**Task inputs**.
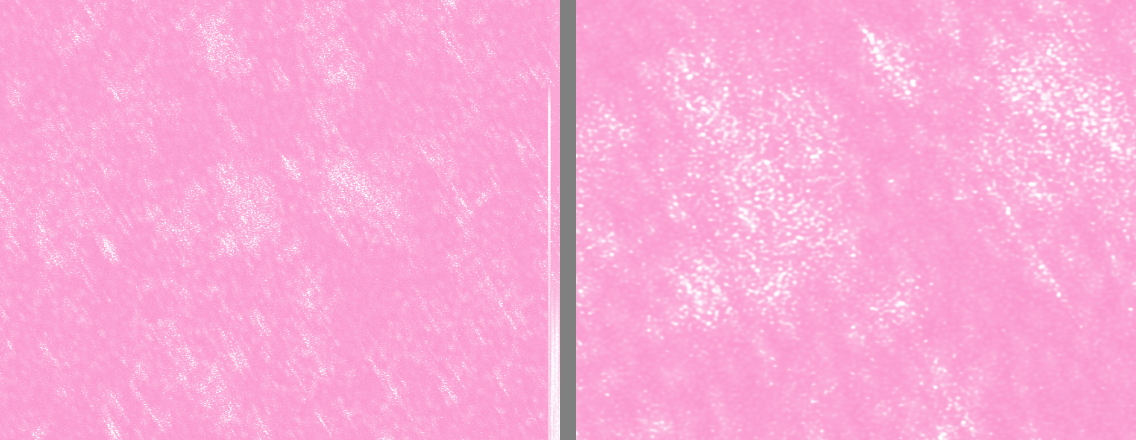
Left, the full canvas; right, a detail of the centre.
Give the GLSL for this texture, as a Shadertoy shader.

```glsl
// Pink chalky paper with slanted pale scuffs and a worn white right edge.

const vec3 ROSE = vec3(0.982, 0.598, 0.810);
const vec3 CHALK = vec3(0.99, 0.99, 1.0);
const vec2 SLANT = vec2(0.53, -0.85);       // main brushing direction
const vec2 CROSS_SLANT = vec2(0.64, 0.77);  // weaker opposite direction
const vec2 GRAIN_SCALE = vec2(290.0, 370.0);
const vec2 MOTTLE_SCALE = vec2(95.0, 60.0);
const vec2 TUFT_SCALE = vec2(34.0, 17.0);   // cells across, along
const vec2 STREAK_SCALE = vec2(170.0, 11.0);
const float GRAIN_TINT = 0.10;
const float MOTTLE_TINT = 0.09;
const float HAZE_TINT = 0.23;
const float CHALK_AMOUNT = 0.42;
const float SEAM_X = 0.981;                 // white line by the right edge

vec3 hash3(vec2 cell) {
    vec3 p = fract(cell.xyx * vec3(0.1031, 0.1030, 0.0973));
    p += dot(p, p.yxz + 33.33);
    return fract((p.xxy + p.yzz) * p.zyx);
}

// Cellular noise: soft dots of random strength; higher rarity gives fewer strong dots.
float softCells(vec2 p, float rarity) {
    vec2 cell = floor(p);
    float sum = 0.0;
    for (int y = -1; y <= 1; y++) {
        for (int x = -1; x <= 1; x++) {
            vec2 id = cell + vec2(x, y);
            vec3 rnd = hash3(id + 57.0);
            float d = length(p - id - rnd.xy);
            sum += pow(rnd.z, rarity) * (1.0 - smoothstep(0.0, 1.0, d));
        }
    }
    return sum;
}

// Coordinates across and along a direction.
vec2 alongDir(vec2 p, vec2 dir) {
    return vec2(dot(p, vec2(-dir.y, dir.x)), dot(p, dir));
}

// Vertical rubbing that widens towards the lower right corner.
float wornEdge(vec2 uv) {
    float fibre = softCells(vec2(uv.x * 330.0, uv.y * 5.0), 1.0);
    float below = 1.0 - smoothstep(0.74, 0.84, uv.y);
    float seam = 1.0 - smoothstep(0.0007, 0.0042, abs(uv.x - SEAM_X));
    float seamFade = mix(0.6, 1.0, smoothstep(0.35, 0.65, uv.y));
    float strip = smoothstep(SEAM_X - 0.003, SEAM_X + 0.006, uv.x);
    float corner = 1.0 - smoothstep(0.08, 0.48, uv.y);
    float rub = strip * (0.15 + corner * (0.4 + 0.8 * fibre));
    return clamp(max(seam * below * seamFade, rub), 0.0, 1.0);
}

void mainImage(out vec4 fragColor, in vec2 fragCoord) {
    vec2 uv = fragCoord / iResolution.xy;
    vec2 p = fragCoord / iResolution.y;
    vec2 slanted = alongDir(p, SLANT);
    vec2 crossed = alongDir(p, CROSS_SLANT);

    // Paper tooth and mottling
    float grain = softCells(p * GRAIN_SCALE, 1.0);
    float mottle = softCells(slanted * MOTTLE_SCALE + 23.0, 1.0);

    // Scuffed patches and thin scratches, with the strongest ones held back
    float tufts = softCells(slanted * TUFT_SCALE, 4.0);
    float crossTufts = softCells(crossed * TUFT_SCALE + 40.0, 4.0);
    float streaks = softCells(slanted * STREAK_SCALE, 4.0);
    float haze = softCells(slanted * vec2(9.0, 6.0) + 9.0, 1.0);
    float scuff = 0.45 * tufts + 0.45 * crossTufts
                + streaks * (0.2 + 0.8 * tufts) + 0.4 * (haze - 0.47)
                + 0.25 * (mottle - 0.47);
    scuff = max(scuff, 0.0);
    scuff = 1.15 * scuff / (1.0 + 0.25 * scuff);

    // Chalk caught on the grain
    float light = GRAIN_TINT * grain + MOTTLE_TINT * mottle;
    light += HAZE_TINT * (0.55 + 0.8 * grain) * smoothstep(0.0, 1.0, scuff);
    light += CHALK_AMOUNT * smoothstep(0.9, 1.85, scuff + 0.7 * grain);

    light = max(light, wornEdge(uv) * (0.85 + 0.3 * grain));
    fragColor = vec4(mix(ROSE, CHALK, clamp(light, 0.0, 1.0)), 1.0);
}
```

**Task to carry out**. Figure out how many lines of the material include "fragCoord", then reply with the count alone.

**Task result**. 3